For now, at least, all but one of the species in deep freeze still have flesh-and-blood members. But it seems safe to predict that in the coming years, more and more will go the way of the po‘ouli. Many of the animals in the “zoo” are highly endangered; these include the Sumatran orangutan, the Amur leopard, and the puaiohi, a songbird from Kauai. As I watch Houck put away the little vials, I wonder about a future in which what counts as conservation all too often involves liquid nitrogen. Though frogs and toads enjoy the dubious distinction of belonging to the world’s most endangered group, it’s worth noting that extinction rates among many other classes are approaching amphibian levels: It’s estimated that a third of all reef-forming corals, a quarter of all mammals, a fifth of all reptiles, and a sixth of all birds are headed toward oblivion.

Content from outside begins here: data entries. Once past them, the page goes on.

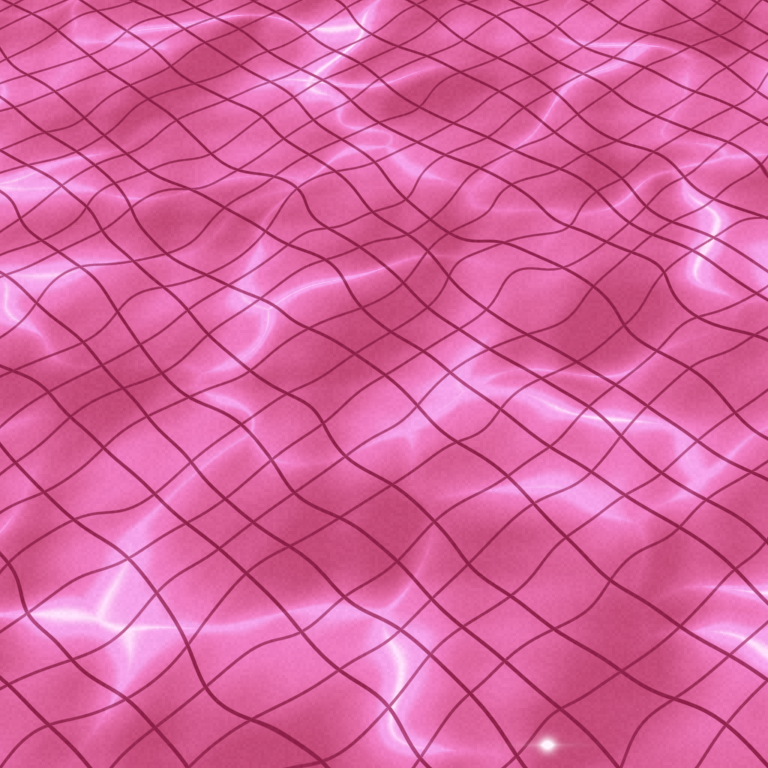
Reproduce this texture procedurally as a WebGL 1 fragment shader.

```glsl
precision highp float;
uniform vec2 u_resolution;

#define HORIZON 2.4
#define TILES vec2(16.8, 18.6)
#define SKEW vec2(2.45, -2.8)
#define SWELL 0.024
#define LINE_WIDTH 0.0052
#define SHADE vec3(0.77, 0.29, 0.475)
#define ROSE vec3(0.88, 0.40, 0.63)
#define PINK vec3(0.94, 0.48, 0.75)
#define GLOW vec3(0.965, 0.63, 0.91)
#define GROUT vec3(0.55, 0.12, 0.28)
#define LIT_GROUT vec3(0.69, 0.26, 0.48)

vec2 hash2(vec2 c) {
  return fract(sin(vec2(dot(c, vec2(127.1, 311.7)), dot(c, vec2(269.5, 183.3)))) * 43758.5);
}

// Pool floor seen in perspective
vec2 floorPlane(vec2 p) {
  return vec2(p.x - 0.5, 1.0) / (HORIZON - p.y);
}

// Floor coordinates scaled to about one unit per canvas at the near edge
vec2 waterPlane(vec2 p) {
  return floorPlane(p) * vec2(HORIZON, HORIZON * HORIZON);
}

// Refraction offset: layered sines, strongest along one crest
vec2 ripple(vec2 p) {
  vec2 q = waterPlane(p);
  vec2 offset = vec2(0.0);
  float freq = 13.0, amp = 1.0, angle = 0.6;
  for (int i = 0; i < 5; i++) {
    vec2 dir = vec2(cos(angle), sin(angle));
    float bend = 1.2 * sin(dot(q, vec2(-dir.y, dir.x)) * freq * 0.4 + angle);
    offset += dir * amp * sin(dot(q, dir) * freq + bend + 1.7 * float(i));
    freq *= 1.35;
    amp *= 0.7;
    angle += 2.1;
  }
  float depth = (HORIZON - p.y) / HORIZON;
  float crest = (p.y - 0.69) / 0.08;
  return offset * SWELL * depth * depth * (1.0 + 0.9 * exp(-crest * crest));
}

vec2 tileCoord(vec2 p) {
  vec2 g = floorPlane(p + ripple(p));
  return TILES * (g.x + SKEW * g.y);
}

// Joint coverage, with width kept even by the local slope of the grid
float groutMask(vec2 p, float pixel) {
  float e = 0.001;
  vec2 t = tileCoord(p);
  vec2 dx = (tileCoord(p + vec2(e, 0.0)) - t) / e;
  vec2 dy = (tileCoord(p + vec2(0.0, e)) - t) / e;
  vec2 slope = max(sqrt(dx * dx + dy * dy), 6.0);
  vec2 dist = abs(fract(t) - 0.5) / slope;
  vec2 halfWidth = 0.5 * LINE_WIDTH * vec2(1.0, 0.78) * (HORIZON - p.y) / HORIZON;
  float feather = max(0.7 * pixel, 0.0012);
  vec2 cover = 1.0 - smoothstep(halfWidth - feather, halfWidth + feather, dist);
  return max(cover.x, 0.85 * cover.y);
}

// Cellular noise: gap between the two nearest points, zero on cell borders
float cellBorder(vec2 p) {
  vec2 cell = floor(p);
  float nearest = 8.0, second = 8.0;
  for (int y = -1; y <= 1; y++) {
    for (int x = -1; x <= 1; x++) {
      vec2 c = cell + vec2(float(x), float(y));
      float d = length(c + 0.1 + 0.8 * hash2(c) - p);
      second = min(second, max(nearest, d));
      nearest = min(nearest, d);
    }
  }
  return second - nearest;
}

// Brightness of the floor: broad swells, fine wisps and a tilted caustic web
float waterLight(vec2 p) {
  vec2 q = waterPlane(p);
  vec2 r = vec2(0.88 * q.x + 0.47 * q.y, 0.88 * q.y - 0.47 * q.x);
  float swell = 0.5 * sin(r.y * 17.0 + 1.6 * sin(r.x * 6.0))
              + 0.4 * sin(r.x * 11.0 + 2.0 * sin(r.y * 8.0) + 2.0)
              + 0.3 * sin(r.x * 23.0 - r.y * 29.0 + 1.5 * sin(r.x * 15.0));
  float wisps = sin(r.y * 62.0 + 3.0 * sin(r.x * 9.0)) * sin(r.x * 19.0 + 2.0 * sin(r.y * 14.0));
  vec2 web = r * vec2(2.3, 3.5);
  web += 0.14 * sin(web.yx * 4.3 + vec2(0.5, 2.1)) + 0.05 * sin(web.yx * 11.0 + 1.0);
  float border = cellBorder(web);
  float focus = 0.55 + 0.3 * sin(r.x * 9.0 + 2.0 * sin(r.y * 5.0)) + 0.2 * sin(r.y * 13.0 - r.x * 7.0);
  float haze = exp(-border * 5.0) * focus;
  float streak = exp(-border * 22.0) * focus * focus;
  return 0.18 + 0.32 * swell + 0.07 * wisps + 0.85 * haze + 0.5 * streak;
}

vec3 waterColor(float light) {
  vec3 col = mix(SHADE, ROSE, smoothstep(-0.1, 0.4, light));
  col = mix(col, PINK, smoothstep(0.3, 0.62, light));
  col = mix(col, GLOW, smoothstep(0.6, 0.9, light));
  return mix(col, vec3(1.0, 0.87, 0.98), smoothstep(1.0, 1.6, light));
}

void main() {
  vec2 p = gl_FragCoord.xy / u_resolution;
  float pixel = 1.0 / min(u_resolution.x, u_resolution.y);

  // Lit floor and joints
  float light = waterLight(p);
  vec3 col = waterColor(light);
  vec3 joint = mix(GROUT, LIT_GROUT, smoothstep(0.3, 1.1, light));
  col = mix(col, joint, 0.96 * groutMask(p, pixel));

  // Fine grain
  col += 0.03 * (hash2(floor(p * 256.0)).x - 0.5);

  // Sun glint near the front edge
  vec2 d = p - vec2(0.713, 0.03);
  float glint = exp(-dot(d, d) * 9000.0) + 0.5 * exp(-abs(d.y) * 250.0 - abs(d.x) * 45.0);
  col = mix(col, vec3(1.0, 0.95, 0.99), min(glint, 1.0));

  gl_FragColor = vec4(clamp(col, 0.0, 1.0), 1.0);
}
```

“I think there are going to be more and more species where the only living material left is going to be cells in the Frozen Zoo,” Oliver Ryder, the institute’s director of genetics, tells me. As it happens, one such species, or really, in this case, subspecies—the northern white rhino—can be found just a few hundred yards from Ryder’s office. Native to central Africa, the northern white rhino is down to its last seven individuals, and its extinction is at this point considered inevitable. Two of the seven—Nola, a female, and Angalifu, a male—live at the San Diego Zoo Safari Park, and when I leave the institute to go visit them, I find them basking in the late afternoon sun. The animals are both nearing 40 and too old to breed. But after they die, they will, in a manner of speaking, live on—one last hope, suspended in a frozen cloud.